Across the entries, count the lines that include "width" and report only that number.
*** Opening of MATERIAL PROVIDED ***
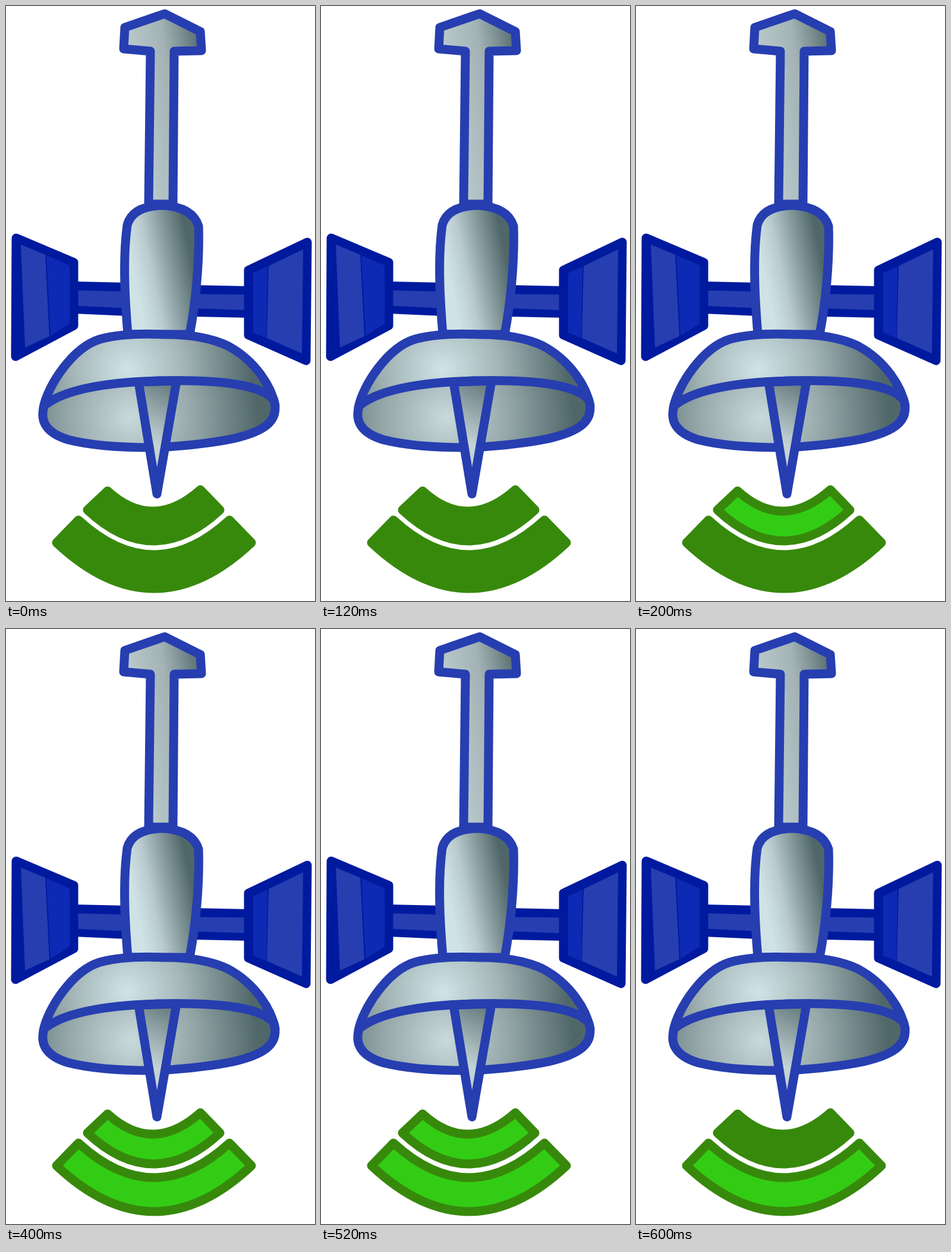
Recreate the animation shown at these times as an HTML page. Size 520 by 1000 pixels, loop 800 ms.

```html
<!DOCTYPE html>
<html lang="en">
<head>
<meta charset="utf-8">
<title>Satellite signal</title>
<style>
  html, body { margin: 0; width: 100%; height: 100%; overflow: hidden; background: #fff; }
  svg { display: block; width: 100%; height: 100%; }
  path { stroke-linejoin: round; stroke-linecap: round; }
  .hull { stroke: #263eb0; stroke-width: 15; }
  .panel { fill: #001a9f; stroke: #001a9f; stroke-width: 15; }
  .dark { fill: #001a9f; }
  .mid { fill: #263eb0; }
  .bright { fill: #0d2ab5; }
  .wave { fill: #37890c; stroke: #37890c; stroke-width: 15; }
  .wave.lit { fill: #33cc14; }
</style>
</head>
<body>
<svg viewBox="0 0 520 1000">
  <defs>
    <linearGradient id="headFill" gradientUnits="userSpaceOnUse" x1="205" y1="60" x2="322" y2="42">
      <stop offset="0" stop-color="#b9c9cb"/>
      <stop offset=".5" stop-color="#a3b3b5"/>
      <stop offset="1" stop-color="#5a7073"/>
    </linearGradient>
    <linearGradient id="bodyFill" gradientUnits="userSpaceOnUse" x1="217" y1="460" x2="315" y2="439">
      <stop offset="0" stop-color="#cfe3e6"/>
      <stop offset=".3" stop-color="#b9cbce"/>
      <stop offset="1" stop-color="#50676a"/>
    </linearGradient>
    <radialGradient id="domeFill" gradientUnits="userSpaceOnUse" cx="205" cy="610" r="210">
      <stop offset="0" stop-color="#d0e4e7"/>
      <stop offset=".45" stop-color="#a3b5b7"/>
      <stop offset="1" stop-color="#50676a"/>
    </radialGradient>
    <radialGradient id="bowlFill" gradientUnits="userSpaceOnUse" cx="210" cy="692" r="215">
      <stop offset="0" stop-color="#c8dadc"/>
      <stop offset=".5" stop-color="#94a6a8"/>
      <stop offset="1" stop-color="#50676a"/>
    </radialGradient>
    <linearGradient id="needleFill" gradientUnits="userSpaceOnUse" x1="240" y1="730" x2="284" y2="645">
      <stop offset="0" stop-color="#c3d3d5"/>
      <stop offset="1" stop-color="#6b8083"/>
    </linearGradient>
  </defs>

  <!-- arms -->
  <path class="dark" d="M115 463L205 465V521L115 517ZM315 469L410 471V524L315 522Z"/>
  <path class="mid" d="M121 478L205 480V508L121 504ZM315 484L401 485V511L315 508Z"/>

  <!-- solar panels -->
  <path class="panel" d="M17 390L114 431V537L16 589Z"/>
  <path class="mid" d="M25 401L66 418L73 555L32 574Z"/>
  <path class="bright" d="M68 419L107 436V534L75 554Z"/>
  <path class="panel" d="M507 397L408 444V553L505 596Z"/>
  <path class="bright" d="M416 449L440 438L438 558L416 549Z"/>
  <path class="mid" d="M442 437L500 409L498 584L439 558Z"/>

  <!-- mast, body, dish, needle -->
  <path class="hull" fill="url(#headFill)" d="M267 13L327 43L329 75L283 76L281 333H240L243 76L198 72L200 36Z"/>
  <path class="hull" fill="url(#bodyFill)" d="M205 552C199 480 197 420 204 368Q213 336 264 335Q314 338 324 370C326 430 319 500 309 552Z"/>
  <path class="hull" fill="url(#domeFill)" d="M63 675C70 638 112 574 158 560Q200 549 264 552Q330 551 373 571C420 596 447 640 453 672Q430 630 258 630Q110 636 63 675Z"/>
  <path class="hull" fill="url(#bowlFill)" d="M64 672Q110 634 258 630Q425 626 451 663C461 700 430 716 383 727Q335 737 258 742Q160 743 105 729Q52 713 64 672Z"/>
  <path class="hull" fill="url(#needleFill)" d="M223 632L254 820L287 630Z"/>

  <!-- signal -->
  <path id="near" class="wave" d="M171 815Q247 884 327 813L360 847Q248 951 137 847Z"/>
  <path id="far" class="wave" d="M122 864Q249 980 376 864L413 902Q249 1056 85 902Z"/>
</svg>
<script>
  const near = document.getElementById("near");
  const far = document.getElementById("far");

  function draw() {
    const step = Math.floor(performance.now() % 800 / 200);
    near.classList.toggle("lit", step === 1 || step === 2);
    far.classList.toggle("lit", step >= 2);
    requestAnimationFrame(draw);
  }
  draw();
</script>
</body>
</html>
```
*** Close of MATERIAL PROVIDED ***
*RESPONSE AREA*
5